My blogging has been down lately. Partly it’s because of the time it takes to prepare for upcoming work, and partly it is a growing selfish desire to steal back more time for myself. But the great thing about the traveling that I do is that I get to listen. For instance in Calgary, I got to listen to by Dr. Dennis Sumara, Dean of the School of Education at the University of Calgary. I wrote about his talk in my last blog post, but one of the ideas that he shared that struck me was that the way that we teach and run schools seems to assume that people are logical. He said that instead of logical, we are analogical.
Owing to my dense mind and inability to hear clearly, it took me a moment to figure out that he was playing with the word analog and not antilogical.
He then gave us some time to talk about that idea with our tables, where we pushed it even further. My suggestion was that logic, in instruction, makes the teachers’ and the curriculum developers’ jobs easier. That’s probably an exaggeration, and that’s probably not a bad thing in such conversations. Exaggeration breaks paradigms. The truth is probably that logic also helps us to learn. “This is true because that was true and those were not true.”
Perhaps it’s where we apply what we’ve learned that the analogical comes in. We need to factor into our learning experiences people’s real-world tendency to make and work with personal connections, so that the learning gets applied, not just reported.
The other cool thing that I heard was while riding on the wrong side of the road in New Zealand. There’s something about that sort of tension that makes you hyper alert, even at 1:00 in the morning. Rob Callaghan, a principal in Christchurch, had picked me up at the airport and was driving me to my hotel. We were talking about the upcoming conference and he mentioned that Stuart Hale, from Auckland, was working with his faculty on using Apple’s Keynote software.
“So why a special emphasis on Keynote,” I asked.
Well it seems that they are switching to an e-portfolio style of assessment for students. Now I’ve only recently started digging deeper into Keynote and uncovering some of it’s more dramatic features. But any special practicality to e-portfolios did not intuitively come to mind. Then, Calahan told me that they were going to start holding more frequent and regular parent-teacher conferences, which will include the child, and that these conferences will be led by the learner using Keynote to present what he/she has learned, and their reflections on their learning.

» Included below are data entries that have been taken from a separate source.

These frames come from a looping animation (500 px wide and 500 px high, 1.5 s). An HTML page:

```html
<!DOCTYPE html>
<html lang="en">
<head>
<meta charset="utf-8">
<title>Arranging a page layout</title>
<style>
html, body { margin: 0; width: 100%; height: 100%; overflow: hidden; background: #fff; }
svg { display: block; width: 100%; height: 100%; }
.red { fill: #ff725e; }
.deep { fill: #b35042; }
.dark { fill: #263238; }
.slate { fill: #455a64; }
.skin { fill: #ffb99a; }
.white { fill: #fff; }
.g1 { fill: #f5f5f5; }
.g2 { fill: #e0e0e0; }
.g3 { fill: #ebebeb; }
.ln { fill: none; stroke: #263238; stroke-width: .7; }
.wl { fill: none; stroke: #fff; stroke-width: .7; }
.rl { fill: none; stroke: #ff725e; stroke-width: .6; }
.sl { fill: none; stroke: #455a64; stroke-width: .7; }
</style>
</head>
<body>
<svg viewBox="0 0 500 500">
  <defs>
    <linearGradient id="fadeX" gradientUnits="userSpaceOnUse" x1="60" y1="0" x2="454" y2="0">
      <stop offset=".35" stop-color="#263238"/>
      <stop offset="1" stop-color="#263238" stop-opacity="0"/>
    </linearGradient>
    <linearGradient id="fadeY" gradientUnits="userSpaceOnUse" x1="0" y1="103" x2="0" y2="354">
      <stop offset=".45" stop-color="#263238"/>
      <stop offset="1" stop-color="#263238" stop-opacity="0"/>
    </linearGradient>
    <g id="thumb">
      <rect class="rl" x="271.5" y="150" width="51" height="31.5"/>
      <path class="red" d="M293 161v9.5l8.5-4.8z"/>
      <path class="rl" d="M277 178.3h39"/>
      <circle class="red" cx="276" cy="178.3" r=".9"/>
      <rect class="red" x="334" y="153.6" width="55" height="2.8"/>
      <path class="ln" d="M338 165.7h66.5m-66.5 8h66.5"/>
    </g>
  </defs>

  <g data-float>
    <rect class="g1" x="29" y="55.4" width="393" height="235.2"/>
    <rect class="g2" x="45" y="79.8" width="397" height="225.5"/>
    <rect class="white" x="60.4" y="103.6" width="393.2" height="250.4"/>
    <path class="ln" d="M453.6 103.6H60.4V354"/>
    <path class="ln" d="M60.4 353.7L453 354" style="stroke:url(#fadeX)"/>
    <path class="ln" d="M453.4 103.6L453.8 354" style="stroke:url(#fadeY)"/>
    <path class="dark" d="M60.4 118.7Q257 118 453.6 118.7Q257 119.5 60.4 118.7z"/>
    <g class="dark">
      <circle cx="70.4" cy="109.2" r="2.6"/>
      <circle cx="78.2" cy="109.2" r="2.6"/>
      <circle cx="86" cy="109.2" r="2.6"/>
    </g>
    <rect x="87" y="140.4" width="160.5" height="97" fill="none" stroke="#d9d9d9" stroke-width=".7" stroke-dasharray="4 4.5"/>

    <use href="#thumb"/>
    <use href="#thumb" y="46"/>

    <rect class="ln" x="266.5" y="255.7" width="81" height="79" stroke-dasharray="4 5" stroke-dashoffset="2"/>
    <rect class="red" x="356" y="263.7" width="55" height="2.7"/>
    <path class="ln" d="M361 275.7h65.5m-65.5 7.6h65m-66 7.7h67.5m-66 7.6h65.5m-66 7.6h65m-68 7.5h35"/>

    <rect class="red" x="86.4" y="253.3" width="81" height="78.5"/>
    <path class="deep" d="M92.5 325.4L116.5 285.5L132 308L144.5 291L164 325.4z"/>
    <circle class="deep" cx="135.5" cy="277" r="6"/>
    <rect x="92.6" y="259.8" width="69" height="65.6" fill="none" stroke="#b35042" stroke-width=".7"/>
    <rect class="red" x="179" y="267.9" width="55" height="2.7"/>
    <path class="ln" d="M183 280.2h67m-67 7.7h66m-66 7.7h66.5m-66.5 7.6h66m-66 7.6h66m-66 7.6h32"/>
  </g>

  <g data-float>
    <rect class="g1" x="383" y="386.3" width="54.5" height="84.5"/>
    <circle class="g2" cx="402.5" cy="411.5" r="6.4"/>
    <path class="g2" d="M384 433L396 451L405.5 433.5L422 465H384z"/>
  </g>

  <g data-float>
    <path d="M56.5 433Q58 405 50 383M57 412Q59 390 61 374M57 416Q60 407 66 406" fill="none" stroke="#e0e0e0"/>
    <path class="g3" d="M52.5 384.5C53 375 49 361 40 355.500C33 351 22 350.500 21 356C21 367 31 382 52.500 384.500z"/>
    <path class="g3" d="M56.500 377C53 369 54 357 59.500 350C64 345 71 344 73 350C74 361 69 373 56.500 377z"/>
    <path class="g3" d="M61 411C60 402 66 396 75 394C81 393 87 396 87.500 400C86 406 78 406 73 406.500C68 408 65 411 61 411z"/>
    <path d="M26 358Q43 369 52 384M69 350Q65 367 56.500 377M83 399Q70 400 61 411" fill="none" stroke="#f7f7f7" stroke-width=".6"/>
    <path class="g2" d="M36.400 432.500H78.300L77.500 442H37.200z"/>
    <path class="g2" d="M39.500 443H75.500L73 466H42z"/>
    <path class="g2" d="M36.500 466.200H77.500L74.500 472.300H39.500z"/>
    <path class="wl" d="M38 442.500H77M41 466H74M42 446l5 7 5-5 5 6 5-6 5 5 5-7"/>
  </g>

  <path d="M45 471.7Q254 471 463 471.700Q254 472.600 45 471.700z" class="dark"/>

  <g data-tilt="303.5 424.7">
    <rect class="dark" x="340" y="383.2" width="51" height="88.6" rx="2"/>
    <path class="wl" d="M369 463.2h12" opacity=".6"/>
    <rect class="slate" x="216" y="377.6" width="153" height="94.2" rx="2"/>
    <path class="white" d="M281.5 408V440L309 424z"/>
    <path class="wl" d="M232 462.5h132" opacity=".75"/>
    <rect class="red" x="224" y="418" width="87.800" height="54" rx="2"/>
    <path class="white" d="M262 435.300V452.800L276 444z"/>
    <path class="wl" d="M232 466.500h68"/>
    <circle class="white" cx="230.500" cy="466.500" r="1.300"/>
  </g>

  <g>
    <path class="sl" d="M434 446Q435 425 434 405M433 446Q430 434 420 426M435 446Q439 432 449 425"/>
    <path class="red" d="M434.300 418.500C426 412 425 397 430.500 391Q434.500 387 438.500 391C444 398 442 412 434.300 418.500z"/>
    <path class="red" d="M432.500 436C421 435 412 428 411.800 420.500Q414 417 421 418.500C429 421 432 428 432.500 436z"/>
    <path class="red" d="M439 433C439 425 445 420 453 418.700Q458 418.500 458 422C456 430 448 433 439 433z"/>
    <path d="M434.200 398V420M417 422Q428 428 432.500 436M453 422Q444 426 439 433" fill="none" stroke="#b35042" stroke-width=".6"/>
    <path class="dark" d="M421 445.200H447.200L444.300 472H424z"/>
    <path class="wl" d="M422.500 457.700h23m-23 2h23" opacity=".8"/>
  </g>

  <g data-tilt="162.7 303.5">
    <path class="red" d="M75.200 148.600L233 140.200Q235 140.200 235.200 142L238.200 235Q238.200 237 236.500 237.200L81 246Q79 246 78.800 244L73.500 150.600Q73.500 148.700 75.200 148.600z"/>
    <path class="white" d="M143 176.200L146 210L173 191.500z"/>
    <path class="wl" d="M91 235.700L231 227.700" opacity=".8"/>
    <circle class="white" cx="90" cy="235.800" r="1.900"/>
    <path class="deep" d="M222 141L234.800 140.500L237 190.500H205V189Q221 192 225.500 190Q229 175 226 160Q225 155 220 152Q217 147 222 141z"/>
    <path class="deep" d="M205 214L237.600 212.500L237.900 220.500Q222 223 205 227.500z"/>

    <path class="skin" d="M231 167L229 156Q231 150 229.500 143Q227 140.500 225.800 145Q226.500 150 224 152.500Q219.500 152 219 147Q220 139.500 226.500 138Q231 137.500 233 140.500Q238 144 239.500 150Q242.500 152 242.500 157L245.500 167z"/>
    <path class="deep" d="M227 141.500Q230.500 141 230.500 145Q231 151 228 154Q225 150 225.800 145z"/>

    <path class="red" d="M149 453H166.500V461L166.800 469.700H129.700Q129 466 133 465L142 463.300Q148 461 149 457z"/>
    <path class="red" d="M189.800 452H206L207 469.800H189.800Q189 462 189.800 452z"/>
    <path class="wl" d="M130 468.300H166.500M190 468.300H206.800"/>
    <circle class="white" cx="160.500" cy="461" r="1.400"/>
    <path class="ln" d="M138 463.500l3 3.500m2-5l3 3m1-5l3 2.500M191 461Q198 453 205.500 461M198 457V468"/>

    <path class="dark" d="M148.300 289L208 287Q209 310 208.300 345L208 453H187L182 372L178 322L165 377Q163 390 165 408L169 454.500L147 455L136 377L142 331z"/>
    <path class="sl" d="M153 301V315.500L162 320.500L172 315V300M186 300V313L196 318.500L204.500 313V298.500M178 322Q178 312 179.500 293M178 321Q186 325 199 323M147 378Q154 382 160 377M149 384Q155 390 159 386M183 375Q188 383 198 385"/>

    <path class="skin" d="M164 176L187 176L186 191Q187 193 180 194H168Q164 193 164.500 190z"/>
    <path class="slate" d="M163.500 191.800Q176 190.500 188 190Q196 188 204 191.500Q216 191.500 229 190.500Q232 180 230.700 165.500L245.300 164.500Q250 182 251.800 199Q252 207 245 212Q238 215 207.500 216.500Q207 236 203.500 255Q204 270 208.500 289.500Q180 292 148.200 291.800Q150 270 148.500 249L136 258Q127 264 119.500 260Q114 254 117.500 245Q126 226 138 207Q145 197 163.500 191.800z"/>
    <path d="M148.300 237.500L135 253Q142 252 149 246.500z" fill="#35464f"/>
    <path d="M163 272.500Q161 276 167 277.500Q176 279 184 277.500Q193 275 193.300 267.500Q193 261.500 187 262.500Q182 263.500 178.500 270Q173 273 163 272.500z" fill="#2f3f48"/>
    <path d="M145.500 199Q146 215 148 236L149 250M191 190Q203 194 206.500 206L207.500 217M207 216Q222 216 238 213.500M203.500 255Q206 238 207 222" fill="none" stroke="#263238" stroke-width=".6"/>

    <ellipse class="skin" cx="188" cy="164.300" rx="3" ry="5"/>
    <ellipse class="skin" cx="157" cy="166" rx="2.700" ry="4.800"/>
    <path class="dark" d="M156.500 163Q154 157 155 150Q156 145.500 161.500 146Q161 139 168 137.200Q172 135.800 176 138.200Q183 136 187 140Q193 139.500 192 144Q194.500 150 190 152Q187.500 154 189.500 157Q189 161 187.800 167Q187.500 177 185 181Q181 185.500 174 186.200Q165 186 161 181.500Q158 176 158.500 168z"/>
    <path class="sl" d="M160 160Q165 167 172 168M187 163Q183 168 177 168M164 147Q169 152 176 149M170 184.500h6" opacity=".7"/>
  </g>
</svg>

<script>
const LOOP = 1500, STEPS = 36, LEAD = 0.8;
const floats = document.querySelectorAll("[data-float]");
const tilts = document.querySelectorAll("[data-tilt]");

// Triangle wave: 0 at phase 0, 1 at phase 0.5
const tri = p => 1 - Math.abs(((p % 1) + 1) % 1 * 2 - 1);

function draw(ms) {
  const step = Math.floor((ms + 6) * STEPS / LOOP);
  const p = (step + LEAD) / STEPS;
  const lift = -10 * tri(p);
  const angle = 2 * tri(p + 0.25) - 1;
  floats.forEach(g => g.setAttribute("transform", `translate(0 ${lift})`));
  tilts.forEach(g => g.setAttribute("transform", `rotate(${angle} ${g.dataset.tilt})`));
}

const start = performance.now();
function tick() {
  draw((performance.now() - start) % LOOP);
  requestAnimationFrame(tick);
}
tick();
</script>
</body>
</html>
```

This one policy change seems to fit in to so much of what is sense is missing in American education. What do you think?